Palmer told The Associated Press (AP) that her husband fell ill on August 31, was rushed to the hospital, and was diagnosed with Listeria monocytogenes poisoning, FoxNews reported. “He wasn’t able to talk to me for five days. When I talked to him, his eyes rolled into the back of his head. It’s been a nightmare,” Mrs. Palmer told the AP.
Consumption of food contaminated with the Listeria monocytogenes pathogen can cause listeriosis, a potentially fatal infection that can cause high fever, severe headache, neck stiffness, abdominal cramps and pain, diarrhea, and nausea. Listeriosis can also cause serious and sometimes fatal infections in those with weakened immune systems, infants, and the elderly; susceptible people, including the developing fetus, can also suffer serious central nervous system problems. Listeriosis can also prompt premature births, can lead to hearing loss or brain damage in newborns, and can prompt neurological effects and cardio respiratory failure in adults.

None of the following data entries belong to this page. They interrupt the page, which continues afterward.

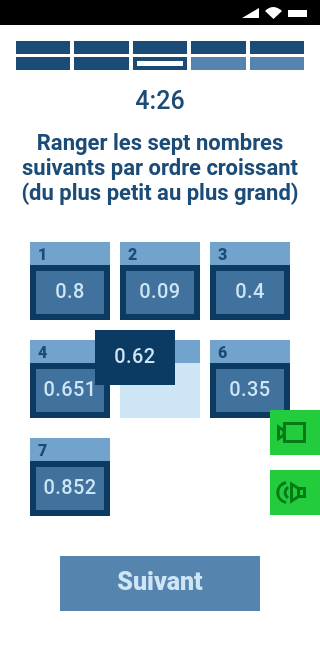
<!DOCTYPE html>
<html lang="fr">
<head>
<meta charset="utf-8">
<title>Ranger les nombres</title>
<style>
:root {
  --ink: #1b4b77;
  --navy: #0b3b62;
  --tile: #41729d;
  --label: #72a3cd;
  --action: #5585af;
  --pale: #cee5f5;
  --green: #23cc3d;
  --green-dark: #077a18;
}
* { box-sizing: border-box; margin: 0; padding: 0; }
body { width: 320px; height: 659px; overflow: hidden; background: #fff; }
.screen {
  position: relative; width: 320px; height: 659px; overflow: hidden;
  background: #fff; color: var(--ink); font-family: Roboto, sans-serif;
}
.status-bar { height: 25px; background: #000; }
.status-bar svg { display: block; }
.progress {
  display: grid; grid-template-columns: repeat(5, 1fr); grid-auto-rows: 13px;
  gap: 3px 4px; margin: 16px 16px 0; list-style: none;
}
.progress li { background: var(--ink); }
.progress .todo { background: var(--action); }
.progress .current { padding: 4px; }
.progress .current::before { content: ""; display: block; height: 5px; background: #fff; }
.timer { margin-top: 16px; font-size: 25px; line-height: 30px; font-weight: 500; text-align: center; }
h1 { margin-top: 14px; font-size: 22px; line-height: 25px; font-weight: 700; text-align: center; white-space: nowrap; }
.slots {
  display: grid; grid-template-columns: repeat(3, 80px); gap: 20px 10px;
  margin: 37px 30px 0; list-style: none;
}
.slot-number {
  height: 23px; padding-left: 8px; background: var(--label);
  font-size: 16px; line-height: 25px; font-weight: 900;
}
.tile {
  display: block; height: 55px; border: 6px solid var(--navy); background: var(--tile);
  color: var(--pale); font-size: 20px; line-height: 40px; font-weight: 500;
  letter-spacing: .4px; text-align: center; white-space: nowrap;
}
.drop-area { height: 55px; background: var(--pale); }
.tile.dragged { position: absolute; left: 95px; top: 330px; width: 80px; background: var(--navy); }
.side-button {
  position: absolute; right: 0; width: 50px; height: 45px; background: var(--green);
}
.side-button svg { display: block; fill: none; stroke: var(--green-dark); stroke-width: 3; }
.video { top: 410px; }
.audio { top: 470px; }
.next {
  display: block; width: 200px; height: 55px; margin: 40px auto 0; background: var(--action);
  color: var(--pale); font-size: 25px; line-height: 51px; font-weight: 900;
  text-align: center; text-decoration: none;
}
</style>
</head>
<body>
<main class="screen">
  <header class="status-bar">
    <svg width="320" height="25" fill="#fff" aria-hidden="true">
      <polygon points="242,18 259,8 259,18"/>
      <path d="M265 11Q273 3 282 11L273.5 19Z"/>
      <rect x="288" y="10" width="19" height="7"/>
    </svg>
  </header>

  <ol class="progress" aria-label="Progression">
    <li></li><li></li><li></li><li></li><li></li>
    <li></li><li></li><li class="current"></li><li class="todo"></li><li class="todo"></li>
  </ol>

  <p class="timer">4:26</p>
  <h1>Ranger les sept nombres<br>suivants par ordre croissant<br>(du plus petit au plus grand)</h1>

  <ol class="slots">
    <li><p class="slot-number">1</p><span class="tile">0.8</span></li>
    <li><p class="slot-number">2</p><span class="tile">0.09</span></li>
    <li><p class="slot-number">3</p><span class="tile">0.4</span></li>
    <li><p class="slot-number">4</p><span class="tile">0.651</span></li>
    <li><p class="slot-number">5</p><div class="drop-area"></div></li>
    <li><p class="slot-number">6</p><span class="tile">0.35</span></li>
    <li><p class="slot-number">7</p><span class="tile">0.852</span></li>
  </ol>
  <span class="tile dragged">0.62</span>

  <a class="side-button video" href="#" aria-label="Vidéo">
    <svg width="50" height="45">
      <rect x="14.5" y="13.5" width="20" height="18"/>
      <path d="M8.5 17L14 20.5V25L8.5 28.5Z"/>
    </svg>
  </a>
  <a class="side-button audio" href="#" aria-label="Écouter">
    <svg width="50" height="45">
      <rect x="28.5" y="18.5" width="6" height="8"/>
      <path d="M28.5 18.5L21.5 14V31L28.5 26.5"/>
      <path d="M18 17Q12 22.5 18 28M16 12.5C5 15 5 30 16 32.5"/>
    </svg>
  </a>

  <a class="next" href="#">Suivant</a>
</main>
</body>
</html>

Pregnant women are 20 times likelier to be infected with listeriosis, which can kill fetuses, causing miscarriages and stillbirths.